On Friday, as part of the threatening hordes that Netanyahu warned against, I launched a petition addressed to President Reuven Rivlin, who values democracy and equality. The petition calls on him to abstain from calling on Netanyahu to form the next government, since a threatening black banner of incitement, divisiveness and a hatred of the other flies above his head. Two thousand signatures were collected by Saturday morning.

To Netanyahu I will say: You’ve gone overboard – you cannot delegitimize an entire public by demonizing it and then turn innocently to the president, asking him to invite you to form the next government. Every sin has its appropriate punishment, and you’ve committed a great sin. I’m not saying that we’ll demand that you be permanently banned from forming a government – maybe only for 10 years, to allow you a period of reeducation. Maybe you’ll learn that when speaking of human beings you don’t use the term “hordes,” a term used for other purposes. Even animals aren’t termed this way anymore.

I believe the president will accede to our demands. I believe that this nation, whose history is paved with pogroms, incitement and hatred will never allow a racist and instigator of divisiveness, who incites against Arabs and his own people (one mustn’t forget his infamous whisper to a rabbi, claiming that the left has forgotten what it is to be Jewish) to be placed at its head.

Other potential partners in the government also view us as unwanted “hordes.” One states that we are like shrapnel stuck in his rear end, another compares Palestinian children to snakes and a third, perhaps in the role of the head of the Israeli branch of ISIS, suggests no less than wielding an ax to chop off the heads of his Arab opponents (who object to being transferred). I’m sure that with such a government even the moderate right will sign the petition.

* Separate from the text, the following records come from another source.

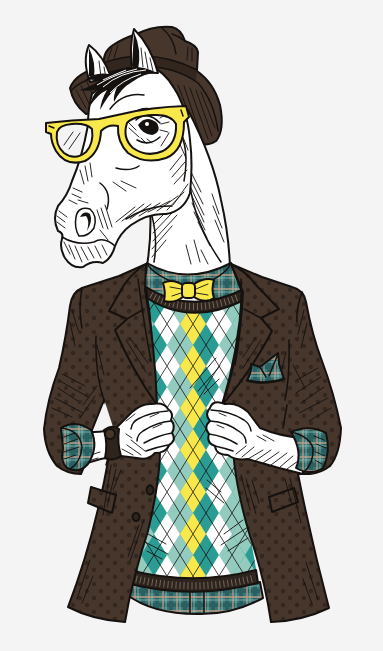
<!DOCTYPE html>
<html lang="en">
<head>
<meta charset="utf-8">
<title>Hipster horse</title>
<style>
:root{--paper:#f4f4f4;--ink:#15110f;--white:#fff;--tweed:#46362c;--dot:#33261f;--teal:#2a9c94;--mint:#93cbbf;--yellow:#f8e84c;--plaid:#3c7778;--tan:#b99c86;--knit:#2e241e}
html,body{margin:0;background:var(--paper)}
body{width:383px;height:651px;overflow:hidden}
svg{display:block}
.outline{stroke:var(--ink);stroke-width:2;stroke-linejoin:round;stroke-linecap:round}
.line{fill:none;stroke:var(--ink);stroke-width:1.5;stroke-linecap:round;stroke-linejoin:round}
.hatch{fill:none;stroke:var(--ink);stroke-width:.9;stroke-linecap:round}
.white{fill:var(--white)}
.brown{fill:var(--tweed)}
.tweed{fill:url(#tweed)}
.plaid{fill:url(#plaid)}
.yellow{fill:var(--yellow)}
.knit{fill:var(--knit)}
.ink{fill:var(--ink)}
</style>
</head>
<body>
<svg width="383" height="651" viewBox="0 0 383 651" role="img" aria-label="Horse in a hat, yellow glasses, argyle sweater and tweed jacket">
<defs>
<pattern id="tweed" width="14" height="14" patternUnits="userSpaceOnUse">
<rect width="14" height="14" fill="var(--tweed)"/>
<circle cx="3" cy="3" r="2.2" fill="var(--dot)"/><circle cx="10" cy="10" r="2.2" fill="var(--dot)"/>
</pattern>
<pattern id="plaid" width="14" height="14" patternUnits="userSpaceOnUse">
<rect width="14" height="14" fill="var(--plaid)"/>
<path d="M0 3H14M3 0V14" stroke="#1f4f55" stroke-width="4" opacity=".6"/>
<path d="M0 9H14M9 0V14" stroke="var(--tan)" stroke-width="1.3"/>
<path d="M0 12H14M12 0V14" stroke="var(--mint)" stroke-width=".7"/>
</pattern>
<pattern id="argyle-lines" x="193" y="324" width="26" height="42" patternUnits="userSpaceOnUse">
<path d="M0 0L26 42M26 0L0 42" fill="none" stroke="var(--ink)" stroke-width=".8"/>
</pattern>
<path id="diamond" d="M0-21L13 0L0 21L-13 0Z"/>
<g id="diamond-column">
<use href="#diamond" y="282"/><use href="#diamond" y="324"/><use href="#diamond" y="366"/><use href="#diamond" y="408"/><use href="#diamond" y="450"/><use href="#diamond" y="492"/><use href="#diamond" y="534"/><use href="#diamond" y="576"/>
</g>
<clipPath id="sweater-shape"><path d="M146 290Q190 322 242 294L240 400L236 455L258 580Q195 592 130 576L158 460L152 400Z"/></clipPath>
</defs>

<rect width="383" height="651" fill="var(--paper)"/>

<g id="hat">
<path class="brown outline" d="M104 66Q102 52 113 45Q124 38 134 35Q154 25 172 27Q181 29 185 41Q197 45 198 52L197 71Q214 83 220 105Q225 130 216 141Q207 147 197 143L170 100L86 114Q73 104 70 88Q76 72 104 66Z"/>
<path fill="var(--dot)" d="M103 63Q150 46 197 69L196 81Q160 58 105 74Z"/>
<path class="line" d="M103 63Q150 46 197 70M104 74Q160 56 198 83Q214 101 218 131M162 28Q174 38 176 54M185 41Q179 36 172 34M72 90Q80 80 104 76"/>
<path class="hatch" d="M196 90L212 136M190 88L208 139M184 86L202 140M178 85L196 133M201 92L215 128M112 48L108 60M118 45L114 58M192 48L192 61M188 47L187 60M76 90L86 108M81 86L90 106M87 82L95 100"/>
</g>

<g id="neck">
<path class="white outline" d="M150 205Q152 238 146 272Q188 292 230 268Q229 235 221 200Q213 158 188 110L160 140Z"/>
<path class="line" d="M190 185Q195 225 221 262M152 216Q158 240 154 262"/>
<path class="hatch" d="M153 225L165 213M153 233L172 213M153 241L177 215M152 249L172 226M152 257L166 240M190 170L201 192M190 178L203 204M190 186L204 215M191 194L204 222M192 203L205 230M194 212L207 238M198 222L210 246M219 214L212 194M222 228L213 206M224 242L215 220M201 250L208 264M194 240L200 262M186 245L191 264"/>
</g>

<g id="head">
<path class="white outline" d="M92 94Q88 108 88 125Q82 158 72 181Q68 195 58 206Q52 218 58 231Q64 233 62 239Q59 248 65 258Q72 269 83 267Q92 260 103 263Q112 258 115 246Q120 233 131 225Q148 213 166 214Q184 211 190 193Q193 165 190 140Q187 108 174 88Q165 72 150 66Q115 72 92 94Z"/>
<path class="line" d="M115 246Q104 236 94 242Q77 246 62 237M76 217Q78 206 90 209Q98 216 94 228Q88 237 79 236Q74 228 76 217M100 183Q112 192 107 209M116 168Q130 172 139 166M178 128Q190 148 184 181M126 219Q148 205 172 206M110 109Q123 92 144 95"/>
<path class="ink" d="M80 217Q84 210 90 214Q93 221 87 231Q90 220 86 216Z"/>
<path class="hatch" d="M59 211L67 217M57 216L65 222M57 222L65 228M64 242L70 254M69 245L75 259M75 246L82 262M81 247L88 260M88 247L94 258M95 246L101 258M102 245L107 255M97 210L103 228M101 208L108 229M105 205L112 227M100 230L108 240M116 222L135 207M122 221L144 204M130 219L151 204M139 216L160 203M148 212L170 201M157 211L178 196M167 210L184 192M173 205L188 184M73 188L82 192M72 194L81 198M69 200L77 204M80 170L84 184M85 166L88 181M90 163L92 177M113 182L126 191M121 181L136 188M170 170L182 155M172 177L185 162M174 184L187 170M78 200L88 203M181 132L188 150M178 140L186 158"/>
</g>

<g id="eye">
<path class="line" d="M136 120Q147 110 160 123M137 140Q149 147 160 137M132 114Q144 104 160 112"/>
<path class="ink" d="M138 125Q146 114 157 123Q162 132 152 135Q142 134 138 125Z"/>
<circle class="white" cx="147" cy="124" r="2"/>
<path class="hatch" d="M128 122L136 130M129 128L139 137M160 118L167 114M161 124L169 122M160 130L168 132M141 138L146 143M147 139L152 143"/>
</g>

<g id="ears-and-mane">
<path class="white outline" d="M90 82Q82 61 89 45Q103 55 111 77Z"/>
<path class="white outline" d="M132 72Q129 45 134 29Q151 46 158 73Z"/>
<path class="ink" d="M134 32Q142 50 138 70L132 66ZM89 48Q96 62 94 78L89 76Z"/>
<path class="hatch" d="M141 48L143 67M145 52L148 69M150 58L153 71M99 61L101 77M104 67L106 78"/>
<path class="ink" d="M157 73Q132 60 109 74Q94 72 85 80Q95 79 99 81Q88 88 79 90Q92 92 99 88Q91 97 90 106Q98 94 107 90Q101 100 100 110Q108 95 117 87Q113 96 114 102Q121 88 132 82Q144 73 157 73Z"/>
<path fill="none" stroke="var(--white)" d="M146 70Q120 72 103 87M137 69Q115 74 97 85M141 74Q122 80 110 93M126 70Q111 76 103 80"/>
</g>

<g id="glasses">
<path class="yellow outline" fill-rule="evenodd" d="M46 123Q72 120 99 119L122 114Q151 107 186 106L189 117L184 122Q184 151 166 158Q145 165 128 153Q117 142 118 126Q108 124 101 131Q100 153 85 161Q66 167 56 151Q51 142 51 134L46 132ZM57 132Q55 145 64 153Q75 161 86 152Q94 143 92 129Q86 123 72 124Q59 125 57 132ZM127 123Q122 138 133 148Q147 158 163 151Q177 143 176 124Q171 114 153 115Q133 116 127 123Z"/>
<path class="line" d="M49 126L54 128M181 110L183 116"/>
<path class="hatch" d="M64 145L73 132M69 149L80 133M161 146L169 133"/>
</g>

<g id="shirt">
<path class="plaid outline" d="M147 263Q187 286 231 263L244 292L229 308L190 291L157 308L143 289Z"/>
<path class="line" d="M147 263Q151 274 184 287L158 307M231 263Q226 276 196 287L228 307"/>
<path class="plaid outline" d="M130 580Q195 598 260 582L263 598Q232 615 197 614Q152 614 126 594Z"/>
<path class="line" d="M190 590V613M204 590V613"/>
</g>

<g id="sweater">
<g clip-path="url(#sweater-shape)">
<rect x="125" y="285" width="140" height="310" fill="var(--teal)"/>
<g fill="var(--mint)"><use href="#diamond-column" x="141"/><use href="#diamond-column" x="245"/><use href="#diamond-column" x="180" y="21"/><use href="#diamond-column" x="232" y="21"/></g>
<g class="white"><use href="#diamond-column" x="167"/><use href="#diamond-column" x="219"/></g>
<use class="yellow" href="#diamond-column" x="193"/>
<rect x="125" y="285" width="140" height="310" fill="url(#argyle-lines)"/>
</g>
<path class="knit outline" d="M146 287Q190 315 242 290L242 301Q190 326 147 298Z"/>
<path class="knit outline" d="M133 571Q195 586 256 570L258 583Q195 600 130 584Z"/>
<path fill="none" stroke="#77655a" stroke-width="7" stroke-dasharray="1 3" d="M136 579Q195 593 255 578M151 295Q190 317 239 297"/>
<path class="hatch" d="M190 388L216 358M198 391L220 366M204 394L219 379M148 534L166 544M143 541L168 554M147 551L162 559M224 534L243 520M221 545L248 527M228 551L248 538M207 480L221 492M206 488L224 503"/>
</g>

<g id="bow-tie">
<path class="yellow outline" d="M183 285Q172 278 163 283Q166 292 164 301Q175 304 184 296L194 297Q205 304 214 298Q211 289 214 280Q205 277 194 284Z"/>
<rect class="yellow outline" x="182" y="283" width="13" height="15" rx="4"/>
<path class="hatch" d="M170 287L181 289M172 296L181 293M196 289L208 284M196 293L208 295"/>
</g>

<g id="jacket">
<path class="tweed outline" d="M146 264L119 276L82 288Q72 292 70 306Q66 338 59 368Q47 400 44 429Q45 452 57 466Q67 474 81 474Q92 450 92 430L104 400Q108 420 114 430L104 482Q90 550 68 607Q93 620 125 622Q132 580 148 531Q160 480 160 450L152 350Q151 308 144 284Z"/>
<path class="tweed outline" d="M231 264L262 277L292 287Q304 290 306 302Q312 335 322 361Q334 393 341 428Q340 454 330 466Q321 473 310 474L298 474Q311 540 329 608Q302 621 271 622Q264 576 250 536Q236 490 233 450L222 405Q239 350 242 292Z"/>
<path class="line" d="M104 400Q95 375 96 336M285 400Q290 376 289 340M82 288Q78 310 82 328M302 292Q296 309 297 322M114 430Q112 445 106 465M287 405L283 428"/>
<path class="tweed outline" d="M146 264Q133 272 124 285L109 311L127 319L115 330Q132 370 157 405Q155 345 145 290Z"/>
<path class="tweed outline" d="M231 264Q247 272 256 285L279 309L261 318L272 331Q250 373 222 405Q240 355 243 292Z"/>
<path class="line" d="M127 319L144 309M261 318L244 309M138 279Q144 325 151 361M241 279Q243 325 235 365"/>
<path class="tweed outline" d="M91 487L116 495L112 513L88 503Z"/>
<path class="tweed outline" d="M269 497L294 488L298 502L272 512Z"/>
<g class="knit outline"><ellipse cx="150" cy="490" rx="3.5" ry="4.5"/><ellipse cx="136" cy="517" rx="3.5" ry="4"/></g>
<path class="hatch" d="M62 374L85 386M60 381L88 397M58 388L78 401M55 398L83 413M52 408L72 417M97 386L83 405M95 396L80 418M72 310L78 330M70 322L75 346M318 368L297 380M321 377L296 393M324 387L301 403M328 398L299 413M331 408L309 421M293 365L304 386M304 310L298 334M307 323L301 348M111 465L103 515M116 469L107 507M121 470L113 490M144 520L130 561M139 525L128 557M241 475L250 510M246 479L256 514M252 480L259 503M290 478L301 523M285 479L292 505M77 599L90 560M82 603L93 576M318 600L306 562M312 604L303 579M126 340L146 372M130 338L148 363M261 340L243 368M256 337L243 357M97 345L104 375M286 352L279 381"/>
</g>

<g id="pocket-square">
<path class="plaid outline" d="M247 380Q252 372 251 364L260 367L278 353L279 364L284 379Q265 385 247 380Z"/>
<path class="line" d="M260 367L266 377M278 354L269 376M247 381Q265 386 285 379"/>
</g>

<g id="left-arm">
<path fill="var(--paper)" d="M105 402L114 430L96 428Z"/>
<path class="white outline" d="M82 431Q100 434 116 428L132 412Q142 403 152 404Q164 402 168 409Q174 413 171 420Q176 426 172 433Q177 440 169 445Q166 453 155 453Q148 461 137 458L121 456Q101 457 80 466Z"/>
<path class="line" d="M138 419Q151 412 168 411M143 431Q157 422 171 421M144 443Q159 435 172 433M146 451Q157 447 168 445M138 419Q132 422 131 429M143 431Q137 435 137 441"/>
<path class="hatch" d="M122 449L133 455M127 445L141 455M131 440L145 451M126 421L135 414M150 417L159 413M153 428L162 424M85 457L100 452M85 462L98 458M126 434L132 438"/>
<path class="knit outline" d="M104 430Q113 424 119 429Q117 443 121 456Q113 462 105 458Q108 444 104 430Z"/>
<circle class="brown outline" cx="110" cy="434" r="5"/>
<path class="plaid outline" d="M61 428Q76 419 91 430Q99 447 88 464Q79 474 67 468Q60 462 63 448Z"/>
<path class="line" d="M61 428Q80 430 82 447Q81 462 70 469"/>
<path class="hatch" d="M64 437L75 433M64 444L78 439M64 452L79 447M64 459L76 455"/>
</g>

<g id="right-arm">
<path class="white outline" d="M302 438Q279 436 260 428L248 412Q237 402 225 404Q213 399 210 408Q204 414 210 421Q203 427 209 434Q206 443 215 446Q216 455 228 455Q236 461 248 459Q277 468 303 474Z"/>
<path class="line" d="M244 420Q230 411 211 410M240 432Q227 422 210 421M237 444Q224 436 209 434M233 451Q224 448 215 446M244 420Q250 424 251 431M240 432Q246 436 246 443"/>
<path class="hatch" d="M248 459L263 450M255 461L271 450M263 463L279 452M271 465L287 453M280 467L293 456M287 469L298 461M236 454L246 446M242 457L254 447M226 416L219 413M224 428L217 425M257 436L266 441M263 435L274 441"/>
<path class="plaid outline" d="M291 432Q309 424 326 433Q331 452 323 468Q310 476 296 468Q303 452 291 432Z"/>
<path class="line" d="M291 432Q309 436 313 448Q314 463 304 472"/>
<path class="hatch" d="M314 436L324 440M316 444L326 448M316 452L325 456M315 460L322 464"/>
</g>
</svg>
</body>
</html>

Finally, I owe the readers an apology: Last week I promised that two springs are upon us. I was wrong. Even the seasonal one is tardy and the recent rains are reminiscent of early winter. I would like to make a correction – springtime has not been abolished, only postponed. Patience, dear readers. The universe will return to its rightful track again.

Click the alert icon to follow topics:

Comments